• [What this task involves] Report every line from the material that contains the word "points".

• [Records supplied]
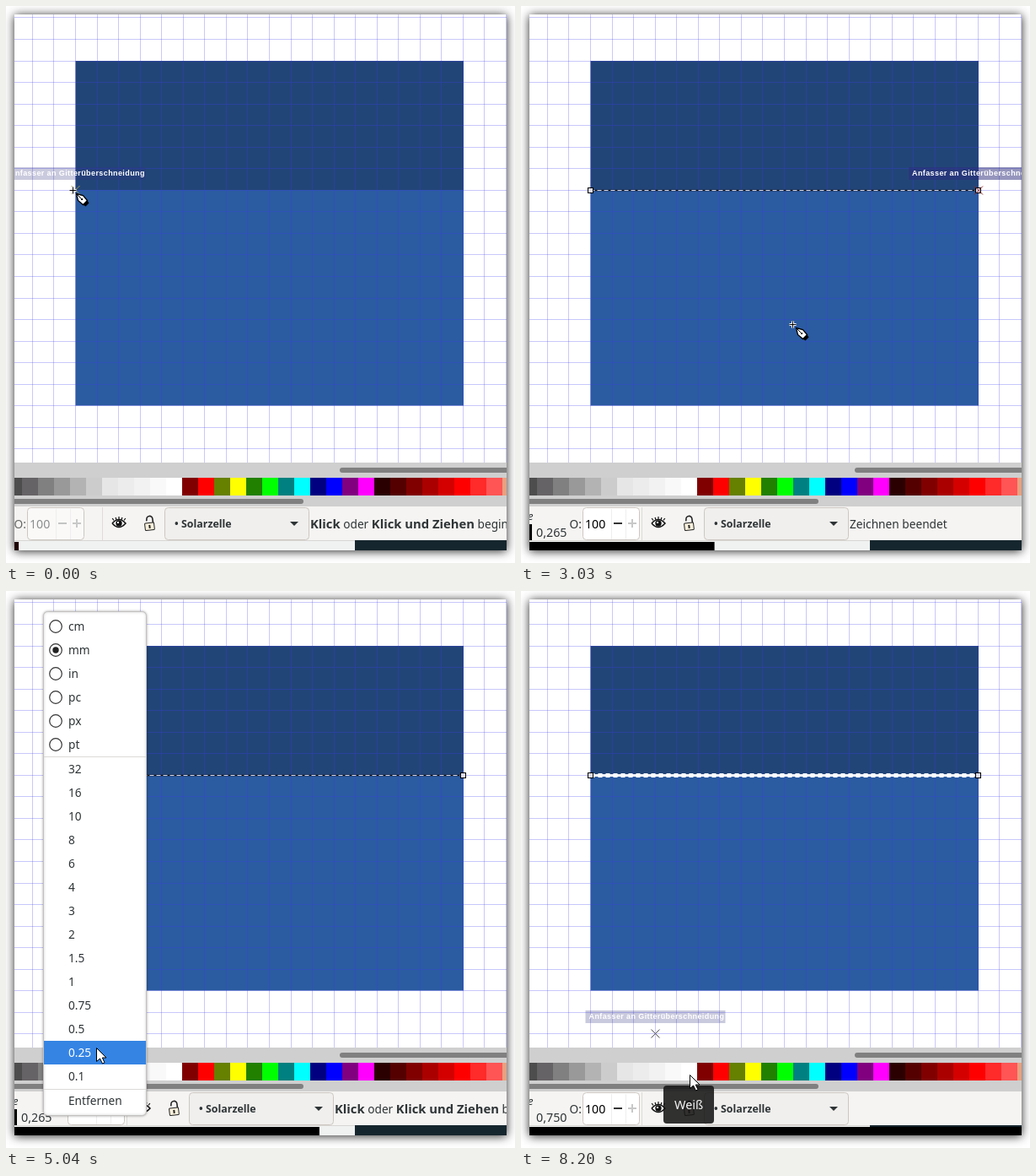
An HTML page with a canvas for the animation above (8270 ms loop, 604 by 660 pixels).

```html
<!DOCTYPE html>
<html lang="de">
<head>
<meta charset="utf-8">
<style>
html, body { margin: 0; width: 100%; height: 100%; overflow: hidden; background: #fff; }
canvas { display: block; }
</style>
</head>
<body>
<canvas id="stage" width="604" height="660"></canvas>
<script>
const ctx = document.getElementById('stage').getContext('2d');
const LOOP = 8270, CELL = 25.55, X0 = 82.5, X1 = 542.5, MID = 218;
const SANS = '"Noto Sans", "Open Sans", sans-serif';
const INK = '#2e3436';

// moments at which the interface changes
const T = { node: 480, finish: 2480, idle: 4250, menu: 4520, pick: 5380, ants: 5940,
            snap: 6300, arrow: 6390, swatch: 6520, hint: 7150, white: 7350 };

// time, x, y of the pointer
const PATH = [[0, 79, 218], [950, 79, 218], [1780, 540, 218], [2650, 540, 218], [3450, 70, 560],
  [3760, 45, 618], [4500, 45, 618], [5000, 107, 541], [5100, 107, 541], [5320, 107, 492],
  [5400, 107, 492], [5760, 124, 492], [6150, 124, 492], [6300, 158, 522], [6620, 197, 578],
  [7050, 197, 578], [7300, 200, 573], [LOOP, 200, 573]];

const PALETTE = ('#4d4d4d #666366 #808080 #999 #b3b3b3 #ccc #e6e6e6 #ececec #f2f2f2 #f9f9f9 #fff ' +
  '#800000 #f00 #668000 #ff0 #218000 #0f0 #008080 #0ff #000080 #00f #800080 #f0f #2b0000 #500 ' +
  '#800000 #a00 #d40000 #f00 #ff2a2a #f55 #e9a080').split(' ');

const UNITS = ['cm', 'mm', 'in', 'pc', 'px', 'pt'];
const WIDTHS = ['32', '16', '10', '8', '6', '4', '3', '2', '1.5', '1', '0.75', '0.5', '0.25', '0.1'];

function box(x, y, w, h, color) {
  ctx.fillStyle = color;
  ctx.fillRect(x, y, w, h);
}

function rounded(x, y, w, h, r, fill, stroke) {
  ctx.beginPath();
  ctx.roundRect(x, y, w, h, r);
  ctx.fillStyle = fill;
  ctx.fill();
  if (stroke) { ctx.strokeStyle = stroke; ctx.lineWidth = 1; ctx.stroke(); }
}

function text(s, x, y, color = INK, size = 13.7, style = '') {
  ctx.font = `${style} ${size}px ${SANS}`;
  ctx.fillStyle = color;
  ctx.fillText(s, x, y);
  return x + ctx.measureText(s).width;
}

function line(points, color, width = 1, dash = []) {
  ctx.beginPath();
  points.forEach(([x, y]) => ctx.lineTo(x, y));
  ctx.strokeStyle = color;
  ctx.lineWidth = width;
  ctx.setLineDash(dash);
  ctx.stroke();
  ctx.setLineDash([]);
}

function polygon(points, fill, stroke, width = 1) {
  ctx.beginPath();
  points.forEach(([x, y]) => ctx.lineTo(x, y));
  ctx.closePath();
  ctx.fillStyle = fill;
  ctx.fill();
  if (stroke) {
    ctx.strokeStyle = stroke;
    ctx.lineWidth = width;
    ctx.stroke();
  }
}

function pointer(t) {
  const i = PATH.findIndex(p => p[0] > t);
  const [ta, xa, ya] = PATH[i - 1], [tb, xb, yb] = PATH[i];
  const u = (t - ta) / (tb - ta), e = u * u * (3 - 2 * u);
  return [Math.round(xa + (xb - xa) * e), Math.round(ya + (yb - ya) * e)];
}

function frame() {
  ctx.save();
  ctx.shadowColor = 'rgba(0,0,0,.85)';
  ctx.shadowBlur = 11;
  ctx.shadowOffsetY = 1;
  box(10, 10, 584, 635, '#fff');
  ctx.restore();
}

function drawing() {
  box(X0, 65, X1 - X0 + .5, MID - 65, '#224578');
  box(X0, MID, X1 - X0 + .5, 255.5, '#2b5ba1');
  const grid = 'rgba(60,60,240,.28)';
  for (let x = X0 - 2 * CELL; x < 595; x += CELL) {
    const px = Math.floor(x) + .5;
    line([[px, 10], [px, 541]], grid);
  }
  for (let y = 65 - 2 * CELL; y < 541; y += CELL) {
    const py = Math.floor(y) + .5;
    line([[10, py], [594, py]], grid);
  }
}

function node(x) {
  box(x - 3.5, 215, 7, 7, '#000');
  box(x - 2.5, 216, 5, 5, '#dde');
}

function segment(t) {
  if (t < T.finish) {
    if (t >= T.node) node(X0);
    return;
  }
  const ends = [[X0, 218.5], [X1, 218.5]];
  if (t < T.pick) {
    line(ends, '#101018', 1.6);
    line(ends, '#d5d5e6', 1, [5, 3]);
  } else if (t < T.ants) {
    line(ends, '#000', 4.5);
    line(ends, '#d0d0dc', 1.2, [5, 3]);
  } else if (t < T.white) {
    line(ends, '#05053c', 5);
    line(ends, '#c4c4dc', 1.2, [4, 4]);
  } else {
    line(ends, '#f4f4ff', 3);
    line(ends, '#fff', 5, [5, 4]);
  }
  node(X0);
  node(X1);
}

function cross(x, y, color) {
  line([[x - 5, y - 5], [x + 5, y + 5]], color);
  line([[x - 5, y + 5], [x + 5, y - 5]], color);
}

function snapLabel(x, y, alpha) {
  box(x - 83, y - 27, 166, 15, `rgba(45,45,125,${alpha})`);
  ctx.font = 'bold 9px "Liberation Sans", Arial, sans-serif';
  ctx.letterSpacing = '0.4px';
  ctx.fillStyle = '#fff';
  ctx.fillText('Anfasser an Gitterüberschneidung', x - 79, y - 17);
  ctx.letterSpacing = '0px';
}

function snapping(t) {
  if (t < T.finish) {
    if (t < T.node) cross(82.5, 218, '#a5a04a');
    snapLabel(83, MID, t < 150 ? .25 : .5);
  } else if (t < T.menu) {
    cross(543, 218.5, '#8c2a2a');
    snapLabel(543, MID, .5);
  } else if (t >= T.snap) {
    cross(159.5, 524.5, '#555');
    snapLabel(159.5, 524, t < T.snap + 200 ? .5 : .25);
  }
}

function palette() {
  box(10, 541, 584, 52, '#cfcfcf');
  PALETTE.forEach((c, i) => box(i * 19, 559, 19, 21, c));
  rounded(396, 547, 220, 6, 3, '#808080');
  rounded(-10, 584, 363, 6, 3, '#808080');
}

function eye(x, y) {
  ctx.beginPath();
  ctx.moveTo(x - 8, y + 1);
  ctx.quadraticCurveTo(x, y - 8, x + 8, y + 1);
  ctx.quadraticCurveTo(x, y + 10, x - 8, y + 1);
  ctx.fillStyle = '#fff';
  ctx.fill();
  ctx.strokeStyle = '#111';
  ctx.lineWidth = 1.5;
  ctx.stroke();
  ctx.beginPath();
  ctx.arc(x, y + 1, 3.7, 0, 7);
  ctx.fillStyle = '#111';
  ctx.fill();
  box(x - 2, y - 1, 2, 2, '#fff');
  for (const d of [-6, -3, 0, 3, 6])
    line([[x + d, y - 4 + Math.abs(d) / 4], [x + d * 1.3, y - 7 + Math.abs(d) / 3]], '#111', 1.2);
}

function lock(x, y) {
  ctx.save();
  ctx.translate(x, y);
  ctx.rotate(-.12);
  ctx.beginPath();
  ctx.moveTo(-3, -3);
  ctx.arc(1, -5, 3.5, Math.PI, 0);
  ctx.lineTo(4.5, 0);
  ctx.strokeStyle = '#222';
  ctx.lineWidth = 1.6;
  ctx.stroke();
  rounded(-5.5, -.5, 11, 8.5, 1, '#f8f0dc', '#222');
  box(-1, 2, 2, 4, '#222');
  ctx.restore();
}

function status(t, x) {
  let parts = ['', '*Klick', ' oder ', '*Klick und Ziehen', ' beginnt einen Pfad'];
  if (t >= T.white) parts = [];
  else if (t >= T.swatch) parts = ['Farbe: ', '*Weiß', '; ', '*Klick', ' legt die Füllung fest'];
  else if (t >= T.finish && t < T.idle) parts = ['Zeichnen beendet'];
  for (const p of parts)
    x = p[0] === '*' ? text(p.slice(1), x, 619, INK, 14.8, 'bold') : text(p, x, 619);
}

function toolbar(t) {
  const active = t >= T.finish, d = active ? 29 : 0, e = active ? 48 : 0;
  box(10, 593, 584, 41, '#f5f4f2');
  if (active) {
    text('e', 8, 609, INK, 13, 'italic');
    if (t < T.white) box(10, 614, 3, 19, '#000');
    text(t < T.pick ? '0,265' : '0,750', 18, 629, INK, 14.3);
  }
  text('O:', 9.5 + e, 619, active ? INK : '#666');
  rounded(25.5 + e, 594.5, 67, 38, 4, active ? '#fff' : '#faf9f8', '#cdc7c2');
  text('100', 28 + e, 619, active ? '#000' : '#8b8e8f', 14.2);
  line([[59.5 + e, 596], [59.5 + e, 632]], '#eee');
  line([[76.5 + e, 596], [76.5 + e, 632]], '#eee');
  box(62 + e, 612, 10, 2, active ? '#333' : '#c4c4c4');
  box(79 + e, 612, 10, 2, '#c8c8c8');
  box(83 + e, 608, 2, 10, '#c8c8c8');
  line([[114.5 + d, 594], [114.5 + d, 633]], '#dedbd8');
  eye(134 + d, 612);
  lock(170 + d, 613);
  rounded(188.5 + d, 594.5, 171, 38, 4, '#f0efed', '#cdc7c2');
  text('•', 200 + d, 618, INK, 12.4, 'bold');
  text('Solarzelle', 208 + d, 618, INK, 12.4, 'bold');
  polygon([[337 + d, 611], [347 + d, 611], [342 + d, 616]], INK);
  status(t, 361 + d);
}

function progress(t) {
  box(10, 633, 584, 1, '#d8d6d3');
  box(10, 634, 404, 11, '#f0f2f2');
  box(414, 633, 180, 12, '#16262e');
  box(10, 635, 5 + t * .0708, 10, t < 70 ? '#200000' : '#000');
}

function menu(py) {
  ctx.save();
  ctx.shadowColor = 'rgba(0,0,0,.3)';
  ctx.shadowBlur = 3;
  rounded(44.5, 24.5, 122, 597, 5, '#fff', '#c4c2c0');
  ctx.restore();
  const row = (s, y) => {
    const hot = Math.abs(py + 6 - y) < 14;
    if (hot) box(45, y - 14, 121, 28, '#3584e4');
    text(s, 74, y + 5, hot ? '#fff' : INK);
  };
  UNITS.forEach((s, i) => {
    const y = 42 + 28 * i;
    row(s, y);
    ctx.beginPath();
    ctx.arc(59, y, 7.3, 0, 7);
    ctx.fillStyle = '#fff';
    ctx.fill();
    ctx.strokeStyle = '#333';
    ctx.lineWidth = 1.2;
    ctx.stroke();
    if (s === 'mm') {
      ctx.beginPath();
      ctx.arc(59, y, 3.7, 0, 7);
      ctx.fillStyle = '#222';
      ctx.fill();
    }
  });
  WIDTHS.forEach((s, i) => row(s, 211 + 28 * i));
  row('Entfernen', 604);
  box(45, 196, 121, 1, '#dcdad8');
  box(45, 590, 121, 1, '#dcdad8');
}

function pen(x, y) {
  ctx.save();
  ctx.translate(x + .5, y + .5);
  for (const [color, w] of [['#fff', 3], ['#000', 1]]) {
    line([[-4, 0], [4, 0]], color, w);
    line([[0, -4], [0, 4]], color, w);
  }
  polygon([[4, 4], [12, 6], [17, 12], [12, 17], [6, 12]], '#fff', '#000', 1.3);
  line([[4, 4], [10, 10]], '#000');
  box(9.5, 9.5, 2, 2, '#000');
  polygon([[17, 12], [19, 15], [15, 19], [12, 17]], '#000');
  ctx.restore();
}

function arrow(x, y) {
  ctx.save();
  ctx.translate(x + .5, y + .5);
  polygon([[0, 0], [0, 16], [4, 12.5], [7, 18.5], [9.5, 17.3], [6.8, 11.5], [11.5, 11.5]], '#fff', '#000');
  ctx.restore();
}

function draw(t) {
  const [x, y] = pointer(t);
  const open = t >= T.menu && t < T.pick;
  box(0, 0, 604, 660, '#fff');
  frame();
  ctx.save();
  ctx.beginPath();
  ctx.rect(10, 10, 584, 635);
  ctx.clip();
  drawing();
  segment(t);
  snapping(t);
  palette();
  toolbar(t);
  progress(t);
  if (open) menu(y);
  if (t >= T.hint) {
    rounded(169, 586, 60, 45, 4, 'rgba(22,22,22,.88)');
    text('Weiß', 182, 614, '#f4f4f4', 14.5);
  }
  (open || t >= T.arrow ? arrow : pen)(x, y);
  ctx.restore();
}

const start = performance.now();
function tick() {
  draw((performance.now() - start) % LOOP);
  requestAnimationFrame(tick);
}
tick();
</script>
</body>
</html>
```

• [Task solution]
function line(points, color, width = 1, dash = []) {
  points.forEach(([x, y]) => ctx.lineTo(x, y));
function polygon(points, fill, stroke, width = 1) {
  points.forEach(([x, y]) => ctx.lineTo(x, y));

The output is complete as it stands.